That’s because Burbank police handled their own arrestees and Glendale had the extra space in its facility, Lorenz said.
The joint-use arrangement was the result of festering issues in Burbank with shoddy construction.
Water intrusion at the Burbank Police-Fire headquarters was discovered in 2000, two years after the building opened.
The water damaged the jail floor, causing it to peel and posing a trip hazard, Dilibert said.
Spot repairs on the facility began in 2000 and continued to 2008, when the first phase of the renovation plan began, Burbank Public Works Director Bonnie Teaford said.
The current phase of the work — estimated at $8.6 million — began at the end of March 2011. Teaford said she anticipates the work will be completed in the next few weeks.
The first phase of the project cost $1.3 million, according to a city report.
Burbank Police Lt. Armen Dermenjian said police originally planned to open the jail on Feb. 14, but a final inspection revealed there were a few things to resolve.
Paint needed touching up and there were intercom connection problems.
“They were relatively minor, but we wanted to get everything fixed before the jail was occupied,” Dermenjian said.

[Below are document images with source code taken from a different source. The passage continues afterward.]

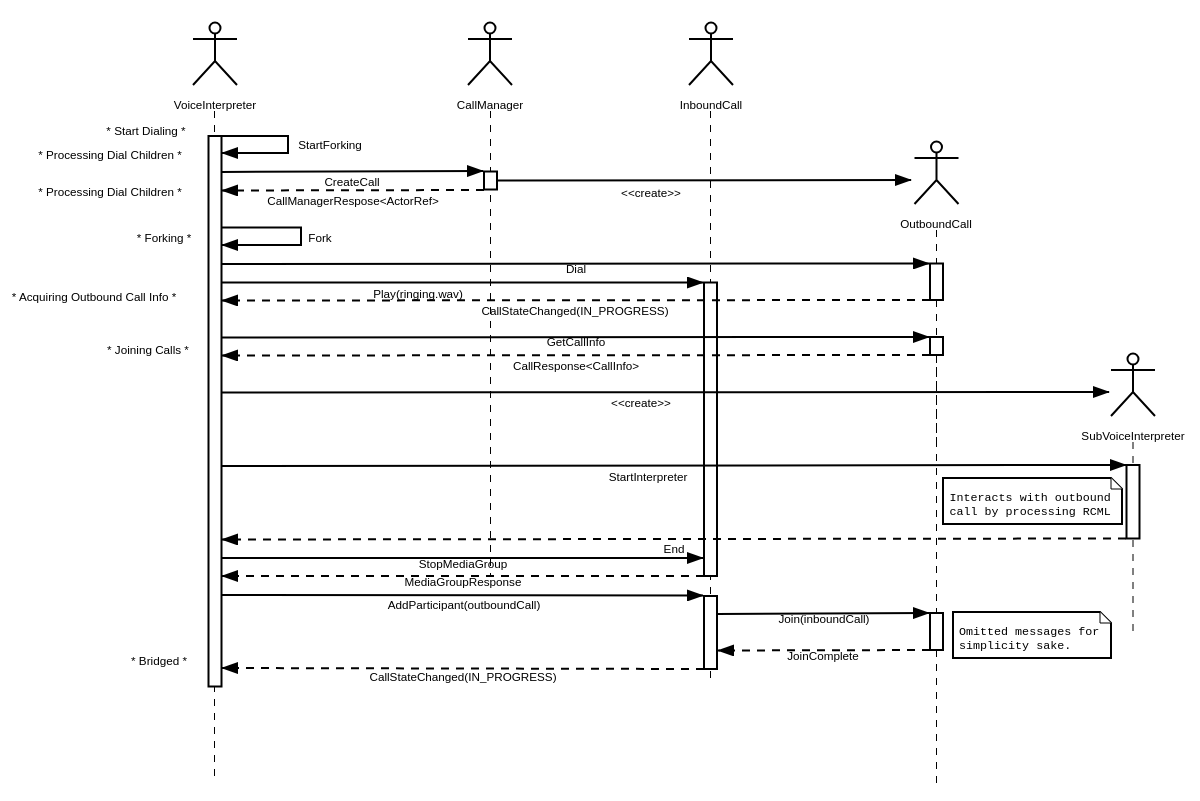
<!DOCTYPE html>
<html lang="en">
<head>
<meta charset="utf-8">
<title>Dial forking sequence diagram</title>
<style>
:root {
  --paper: #fff;
  --ink: #000;
  --label-size: 11.7px;
}
* { box-sizing: border-box; }
html, body { margin: 0; background: var(--paper); }
.diagram {
  position: relative;
  width: 1200px;
  height: 801px;
  overflow: hidden;
  background: var(--paper);
  color: var(--ink);
  font: var(--label-size)/14px "Liberation Sans", Arial, sans-serif;
}
.lines { position: absolute; inset: 0; display: block; }
.lines g { fill: none; stroke: var(--ink); stroke-width: 2; }
.lines .lifelines { stroke-width: 1; stroke-dasharray: 7 7; }
.lines .calls, .lines .replies { marker-end: none; }
.calls line, .replies line, .self-calls path { marker-end: url(#arrow); }
.lines .replies { stroke-dasharray: 8 7; }
.lines .activations, .lines .notes { fill: var(--paper); }
.notes .fold { stroke-width: 1; }
.arrowhead { fill: var(--ink); }
.label {
  position: absolute;
  left: var(--x);
  top: var(--y);
  margin: 0;
  transform: translate(-50%, -50%);
  white-space: nowrap;
  font-size: inherit;
  font-weight: 400;
}
.note-text {
  position: absolute;
  left: var(--x);
  top: var(--y);
  margin: 0;
  white-space: nowrap;
  font-family: "Liberation Mono", "Courier New", monospace;
}
</style>
</head>
<body>
<main class="diagram">
  <svg class="lines" width="1200" height="801" viewBox="0 0 1200 801" aria-hidden="true">
    <defs>
      <marker id="arrow" markerUnits="userSpaceOnUse" markerWidth="17" markerHeight="12" refX="16" refY="6" orient="auto">
        <path class="arrowhead" d="M0 0 17 6 0 12Z"/>
      </marker>
      <g id="actor">
        <circle cx="0" cy="6" r="5.5"/>
        <path d="M0 12V39M-22 17H22M-22 63 0 39 22 63"/>
      </g>
    </defs>

    <g class="lifelines">
      <path d="M214.5 111V777"/>
      <path d="M490.5 111V577"/>
      <path d="M710.5 111V685"/>
      <path d="M936.5 230V790"/>
      <path d="M936.5 357V450" stroke-dashoffset="4"/>
      <path d="M1133 442V631"/>
    </g>

    <g class="actors">
      <use href="#actor" x="215" y="22"/>
      <use href="#actor" x="490" y="22"/>
      <use href="#actor" x="711" y="22"/>
      <use href="#actor" x="936.5" y="141"/>
      <use href="#actor" x="1133" y="353"/>
    </g>

    <g class="activations">
      <rect x="208.5" y="136" width="13" height="550.5"/>
      <rect x="484" y="171.5" width="13" height="18"/>
      <rect x="704" y="282.5" width="13" height="293.5"/>
      <rect x="704" y="596" width="13" height="73"/>
      <rect x="930" y="263.5" width="13" height="36.5"/>
      <rect x="930" y="337" width="13" height="18"/>
      <rect x="930" y="613" width="13" height="37"/>
      <rect x="1126.5" y="465" width="13" height="73.5"/>
    </g>

    <g class="self-calls">
      <path d="M221 136H288V153H222"/>
      <path d="M221 227.5H301V245H222"/>
    </g>

    <g class="calls">
      <line x1="221" y1="172" x2="483" y2="171"/>
      <line x1="497" y1="180.5" x2="911" y2="180"/>
      <line x1="221" y1="264" x2="929" y2="263.5"/>
      <line x1="221" y1="282.5" x2="703" y2="282.5"/>
      <line x1="221" y1="337.5" x2="929" y2="337"/>
      <line x1="221" y1="392.5" x2="1109" y2="392"/>
      <line x1="221" y1="466" x2="1126" y2="465"/>
      <line x1="221" y1="558" x2="703" y2="558"/>
      <line x1="221" y1="595" x2="703" y2="595.5"/>
      <line x1="717" y1="614" x2="929" y2="613"/>
    </g>

    <g class="replies">
      <line x1="484" y1="190" x2="222" y2="190.5"/>
      <line x1="930" y1="300" x2="222" y2="300.5"/>
      <line x1="930" y1="355" x2="222" y2="355.5"/>
      <line x1="1126" y1="538.5" x2="222" y2="539.5"/>
      <line x1="704" y1="576" x2="222" y2="576"/>
      <line x1="930" y1="650" x2="718" y2="650.5"/>
      <line x1="704" y1="669" x2="222" y2="668"/>
    </g>

    <g class="notes">
      <path d="M943 478H1111L1122 489V524H943Z"/>
      <path class="fold" d="M1111 478V489H1122"/>
      <path d="M953 612H1100L1111 623V658H953Z"/>
      <path class="fold" d="M1100 612V623H1111"/>
    </g>
  </svg>

  <section class="participants">
    <h2 class="label" style="--x:215px;--y:105px">VoiceInterpreter</h2>
    <h2 class="label" style="--x:490px;--y:105px">CallManager</h2>
    <h2 class="label" style="--x:711px;--y:105px">InboundCall</h2>
    <h2 class="label" style="--x:936px;--y:224px">OutboundCall</h2>
    <h2 class="label" style="--x:1133px;--y:436px">SubVoiceInterpreter</h2>
  </section>

  <section class="states">
    <p class="label" style="--x:146px;--y:131px">* Start Dialing *</p>
    <p class="label" style="--x:110px;--y:155px">* Processing Dial Children *</p>
    <p class="label" style="--x:110px;--y:192px">* Processing Dial Children *</p>
    <p class="label" style="--x:164px;--y:238px">* Forking *</p>
    <p class="label" style="--x:94px;--y:297px">* Acquiring Outbound Call Info *</p>
    <p class="label" style="--x:148px;--y:350px">* Joining Calls *</p>
    <p class="label" style="--x:159px;--y:661px">* Bridged *</p>
  </section>

  <section class="messages">
    <p class="label" style="--x:330px;--y:145px">StartForking</p>
    <p class="label" style="--x:352px;--y:182px">CreateCall</p>
    <p class="label" style="--x:353px;--y:201px">CallManagerRespose&lt;ActorRef&gt;</p>
    <p class="label" style="--x:651px;--y:193px">&lt;&lt;create&gt;&gt;</p>
    <p class="label" style="--x:320px;--y:238px">Fork</p>
    <p class="label" style="--x:576px;--y:269px">Dial</p>
    <p class="label" style="--x:418px;--y:294px">Play(ringing.wav)</p>
    <p class="label" style="--x:575px;--y:311px">CallStateChanged(IN_PROGRESS)</p>
    <p class="label" style="--x:576px;--y:342px">GetCallInfo</p>
    <p class="label" style="--x:576px;--y:366px">CallResponse&lt;CallInfo&gt;</p>
    <p class="label" style="--x:641px;--y:403px">&lt;&lt;create&gt;&gt;</p>
    <p class="label" style="--x:648px;--y:477px">StartInterpreter</p>
    <p class="label" style="--x:674px;--y:549px">End</p>
    <p class="label" style="--x:463px;--y:564px">StopMediaGroup</p>
    <p class="label" style="--x:463px;--y:582px">MediaGroupResponse</p>
    <p class="label" style="--x:464px;--y:605px">AddParticipant(outboundCall)</p>
    <p class="label" style="--x:824px;--y:619px">Join(inboundCall)</p>
    <p class="label" style="--x:823px;--y:656px">JoinComplete</p>
    <p class="label" style="--x:463px;--y:677px">CallStateChanged(IN_PROGRESS)</p>
  </section>

  <aside class="note-text" style="--x:949.5px;--y:491px">Interacts with outbound<br>call by processing RCML</aside>
  <aside class="note-text" style="--x:959px;--y:625px">Omitted messages for<br>simplicity sake.</aside>
</main>
</body>
</html>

A new meal plan for inmates is in place with Los Angeles County, a move the Burbank City Council approved in January that is expected to will save the city about $1,350 annually, according to a staff report.
The benefits of the services provided by the county involve more than a small savings, however. They also include more menu choices, less time required to prepare the hot meals and more frequent deliveries, according to a city report.
Outside the police-fire building this week, yellow caution tape closed off the back walkway into the building and potted plants sat near the entry as workers huddled to prepare for the work.
A canopy over the front entrance was still being worked on.
“We’re in the final stretches of about a year-long project,” Teaford said.